[Stored data Boundary: Start]
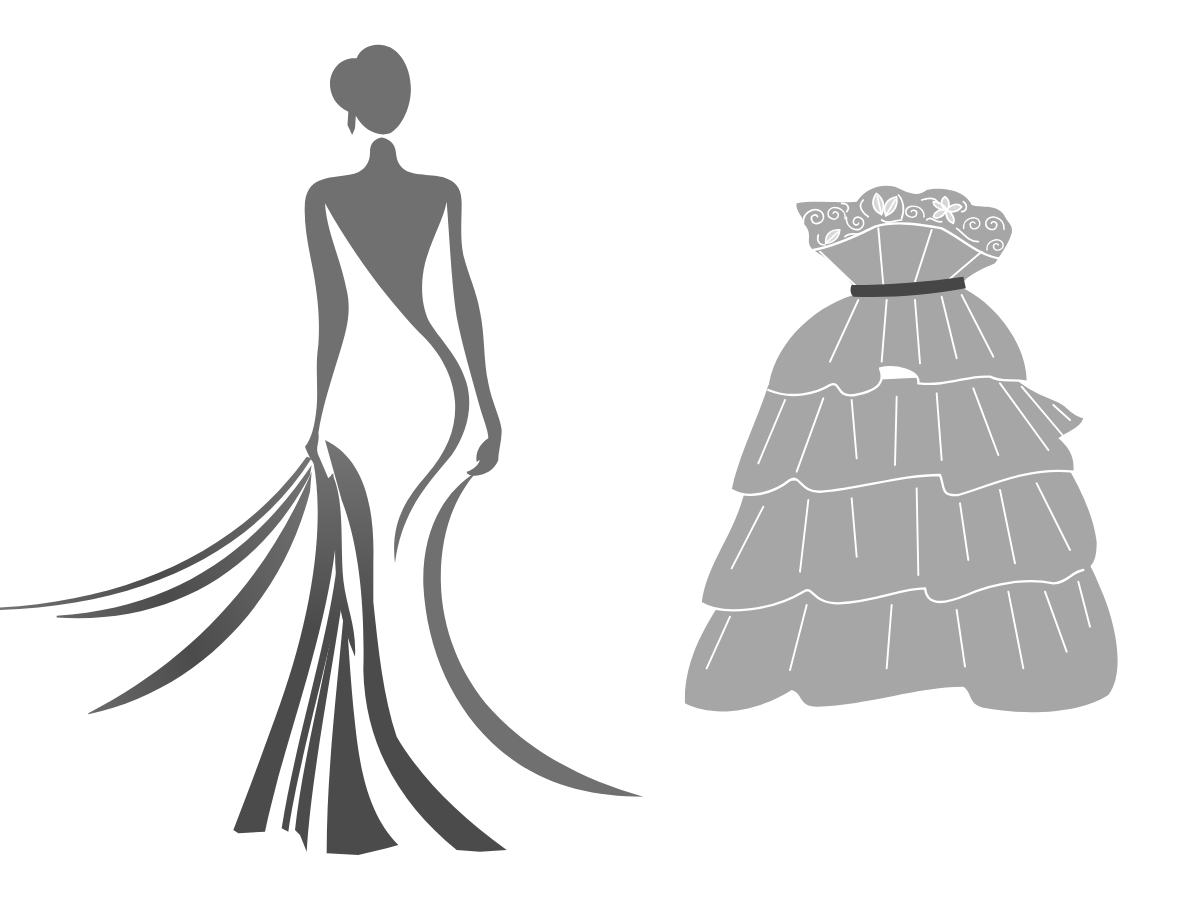
<!DOCTYPE html>
<html lang="en">
<head>
<meta charset="utf-8">
<title>Two gowns</title>
<style>
:root{--paper:#ffffff;--figure:#707070;--train-dark:#4b4b4b;--train-light:#757575;--gown:#a6a6a6;--belt:#464646}
html,body{margin:0;background:var(--paper);overflow:hidden}
.board{display:block;width:1200px;height:900px;background:var(--paper)}
.figure{fill:var(--figure)}
.train{fill:url(#trainShade)}
.panels{fill:url(#panelShade)}
.tier{fill:var(--gown)}
.seam,.folds,.lace{fill:none;stroke:var(--paper);stroke-linecap:round;stroke-linejoin:round}
.seam{stroke-width:1.4}
.folds{stroke-width:1.15}
.lace{stroke-width:1.05}
.petal{fill:var(--paper);fill-opacity:.55}
.belt{fill:var(--belt)}
.stop-dark{stop-color:var(--train-dark)}
.stop-light{stop-color:var(--train-light)}
</style>
</head>
<body>
<svg class="board" viewBox="0 0 720 540" role="img" aria-label="Woman in a flowing evening gown seen from behind, beside a strapless tiered dress">
<defs>
<linearGradient id="trainShade" gradientUnits="userSpaceOnUse" x1="0" y1="370" x2="190" y2="280"><stop offset="0" class="stop-light"/><stop offset=".45" class="stop-dark"/><stop offset="1" class="stop-light"/></linearGradient>
<linearGradient id="panelShade" gradientUnits="userSpaceOnUse" x1="0" y1="265" x2="0" y2="512"><stop offset="0" class="stop-light"/><stop offset=".45" class="stop-dark"/><stop offset="1" class="stop-dark"/></linearGradient>
<path id="scroll" d="M-6 4C-7-4 4-7 6-1C7 4 0 6-1 2C-2-1 2-2 2.500 0"/>
<g id="leaf"><path class="petal" d="M0 6C-5 1-3-4 1-7C4-3 4 2 0 6Z"/><path d="M0 6L1-5"/></g>
<g id="blossom"><path class="petal" d="M0 0C-4-2-4-6-1-8C2-6 2-2 0 0C3-4 7-4 9-2C7 1 3 2 0 0C4 2 5 6 4 8C1 7-1 4 0 0C-2 4-6 6-8 4C-7 1-4-1 0 0C-4 0-8-2-8-5C-5-5-1-3 0 0Z"/></g>
</defs>

<g id="evening-figure">
<g class="figure">
<path id="hair" d="M214 35C216 29 223 26 229 27C239 28 246 39 246.500 52C247 64 241 76 234 80C227 82.500 218 78 213.500 69.500L213 77L211.300 81L208.500 75L209 67C202 64 197.500 57 198 49C199 40 206 34 214 35Z"/>
<path id="back-and-arms" d="M222 91C222 86 225 83 229 82.500C233 83 237 86 237.500 91C238 96 239 99 243 102C249 106 262 104 269 107.500C275 110 277 115 277 122C277 133 276 143 278 153C281 165 286 175 288 187C291 201 290 216 293 230C295 241 300 250 301 258C301 265 299 271 299 276C297 281 293 284 288 285C284 286 280 285 280 283C284 282 287 279 288 276L286 277C285 272 288 266 293 263C293 258 290 252 287 241C283 226 277 206 274 190C271 171 270 147 268 121C266 132 259 143 255 158C252 171 253 183 257 192C263 203 275 213 280 230C284 245 280 260 271 273C259 288 241 305 237 338C234 313 244 299 256 285C269 270 274 256 273 241C272 226 264 211 252 200C232 179 211 151 195 122C196 139 204 154 208 174C211 187 208 198 204 211C199 227 193 246 191 260C192 265 189 268 191 273L197 287C191 283 186 276 183 268C187 263 189 255 190 244C191 231 189 221 191 207C192 193 191 180 188 163C185 148 182 134 183 121C184 113 188 109 194 107.500C202 105 212 106 217 102C221 99 222 95 222 91Z"/>
<path id="right-train" d="M286 283C266 295 253 319 254 351C256 390 272 426 300 450C325 471 354 478 386 478C350 468 318 451 295 426C276 405 265 377 264.500 349C264 321 272 299 286 283Z"/>
</g>
<g id="sweeping-train" class="train">
<path d="M0 364.500C79 360 144 330 184 274L187 275C150 333 84 363 0 366Z"/>
<path d="M34 369.500C102 365 150 334 187 279L186 285C155 344 101 375 34 370.500Z"/>
<path d="M53 428C109 399 157 354 187 283L186 295C169 362 118 415 53 428.500Z"/>
</g>
<g id="skirt-panels" class="panels">
<path d="M188 277C196 320 185 377 165 431C157 453 149 475 140 498L143 500L159 499C161 489 164 478 167 466C181 417 198 366 202 321L200 284L197 287Z"/>
<path d="M203 331C199 378 178 440 169 497L173 499C179 458 196 400 203 362Z"/>
<path d="M205 340C199 393 182 451 177 498L180 501L182 506L184 511C187 464 199 405 206 356Z"/>
<path d="M207 359C203 408 196 460 196 512L215 513L232 509L239 507C222 490 216 464 213 434C210 407 209 382 207 359Z"/>
<path d="M195 264C218 275 225 303 224 337L224 361C227 390 230 418 238 442C252 466 275 489 304 510L288 511L274 510C241 483 219 448 218 402C219 361 215 326 205 300Z"/>
<path d="M199 284C207 299 204 326 206 348C208 365 214 376 213 394C204 373 201 352 201 329Z"/>
</g>
</g>

<g id="tiered-dress">
<path class="tier" d="M439 352C423 374 410 397 411 422C428 431 455 427 475 414C482 416 479 424 490 424C522 423 550 412 578 412C584 416 580 423 592 425C620 430 650 427 665 417C675 404 670 377 662 357C659 350 656 342 652 336Z"/>
<path class="tier" d="M448 290C442 320 424 337 421 362C434 370 464 366 482 355C488 351 487 362 503 362C526 361 540 353 555 353C556 362 563 364 580 357C598 349 618 347 632 350C640 350 643 343 650 342C657 340 658 333 658 325C656 309 648 293 640 279Z"/>
<path class="tier" d="M461 231C454 253 443 274 439 294C449 300 464 296 474 288C480 284 480 296 493 295C518 293 540 285 564 285C567 292 564 298 575 297C593 292 616 280 644 283C645 274 641 268 635 263C640 259 648 257 650 251C641 248 641 244 634 241C621 236 614 232 605 224Z"/>
<path class="tier" d="M512 177C486 185 463 209 461 234C475 240 490 236 498 231C505 228 501 239 513 237C524 235 532 231 528 221C537 219 552 222 551 230C569 232 580 225 594 226C602 230 607 227 616 229C616 207 598 183 578 173Z"/>
<path class="tier" d="M478 122C488 120 500 122 514 121C519 114 527 110 537 112C544 115 550 119 556 114C565 112 579 114 583 123C589 125 599 122 603 130C605 134 608 135 607 140C605 147 600 153 597 158C590 161 583 164 578 169L513 173C506 163 498 156 488 150C482 145 489 141 482 134C482 129 477 127 478 122Z"/>
<g class="seam">
<path d="M461 234C475 240 490 236 498 231C505 228 501 239 513 237C524 235 532 231 528 221C537 219 552 222 551 230C569 232 580 225 594 226C602 230 607 227 616 229"/>
<path d="M439 294C449 300 464 296 474 288C480 284 480 296 493 295C518 293 540 285 564 285C567 292 564 298 575 297C593 292 616 280 644 283"/>
<path d="M421 362C434 370 464 366 482 355C488 351 487 362 503 362C526 361 540 353 555 353C556 362 563 364 580 357C598 349 618 347 632 350C640 350 643 343 650 342"/>
<path d="M488 150C500 148 513 142 525 136C538 132 554 135 565 137C577 143 587 153 599 155"/>
</g>
<g class="folds">
<path d="M492 151L514 172M527 137L530 171M559 138L549 169M589 151L569 168"/>
<path d="M515 180L498 217M532 180L529 217M549 180L552 218M565 178L574 215M577 177L596 214"/>
<path d="M471 240L455 278M494 239L478 283M511 240L514 275M538 238L537 279M562 236L565 276M584 233L599 273M600 230L629 270M613 232L640 264M632 243L642 252"/>
<path d="M458 304L439 341M485 300L480 343M511 299L514 334M550 293L551 345M576 302L581 336M600 294L609 338M622 290L642 330"/>
<path d="M438 370L424 401M484 363L474 402M535 363L532 401M574 366L579 400M605 355L614 401M627 355L640 391M647 349L654 376"/>
</g>
<g id="lace-trim" class="lace">
<use href="#scroll" x="488" y="130"/>
<use href="#scroll" transform="translate(502 128) scale(-.85 .85)"/>
<use href="#leaf" transform="translate(499 142) rotate(42) scale(.9)"/>
<use href="#scroll" transform="translate(513 134) scale(.85 -.9)"/>
<use href="#leaf" transform="translate(527 123) rotate(-18)"/>
<use href="#leaf" transform="translate(534 124) rotate(25)"/>
<use href="#scroll" transform="translate(549 127) scale(-.9 .8)"/>
<use href="#blossom" transform="translate(568 126)"/>
<use href="#scroll" transform="translate(583 134) scale(.8)"/>
<use href="#scroll" transform="translate(597 134) scale(-.9 .9)"/>
<use href="#scroll" transform="translate(597 147) scale(.8 .75)"/>
<path d="M491 141C490 144 491 147 495 147M507 142C511 138 515 143 520 138M518 120C514 124 518 128 521 130M539 117C542 120 543 126 541 131M553 120C558 118 562 119 563 122M578 121C581 123 580 127 577 127M574 137C578 140 581 145 587 145M505 122C509 122 510 125 508 127M529 132C533 135 537 132 541 132M556 132C559 129 561 134 565 133"/>
</g>
<path class="belt" d="M511 171C534 171 557 169 578 166L579.500 173C557 177 534 179 512 178C510 176 510 173 511 171Z"/>
</g>
</svg>
</body>
</html>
[Stored data Boundary: End]
#### [Task details]
Please give an exact copy of the lines above, beginning with the line containing "in a flowing" and running through the line containing "35C216 29 223", and of no other lines.

#### [Answer space]
<svg class="board" viewBox="0 0 720 540" role="img" aria-label="Woman in a flowing evening gown seen from behind, beside a strapless tiered dress">
<defs>
<linearGradient id="trainShade" gradientUnits="userSpaceOnUse" x1="0" y1="370" x2="190" y2="280"><stop offset="0" class="stop-light"/><stop offset=".45" class="stop-dark"/><stop offset="1" class="stop-light"/></linearGradient>
<linearGradient id="panelShade" gradientUnits="userSpaceOnUse" x1="0" y1="265" x2="0" y2="512"><stop offset="0" class="stop-light"/><stop offset=".45" class="stop-dark"/><stop offset="1" class="stop-dark"/></linearGradient>
<path id="scroll" d="M-6 4C-7-4 4-7 6-1C7 4 0 6-1 2C-2-1 2-2 2.500 0"/>
<g id="leaf"><path class="petal" d="M0 6C-5 1-3-4 1-7C4-3 4 2 0 6Z"/><path d="M0 6L1-5"/></g>
<g id="blossom"><path class="petal" d="M0 0C-4-2-4-6-1-8C2-6 2-2 0 0C3-4 7-4 9-2C7 1 3 2 0 0C4 2 5 6 4 8C1 7-1 4 0 0C-2 4-6 6-8 4C-7 1-4-1 0 0C-4 0-8-2-8-5C-5-5-1-3 0 0Z"/></g>
</defs>

<g id="evening-figure">
<g class="figure">
<path id="hair" d="M214 35C216 29 223 26 229 27C239 28 246 39 246.500 52C247 64 241 76 234 80C227 82.500 218 78 213.500 69.500L213 77L211.300 81L208.500 75L209 67C202 64 197.500 57 198 49C199 40 206 34 214 35Z"/>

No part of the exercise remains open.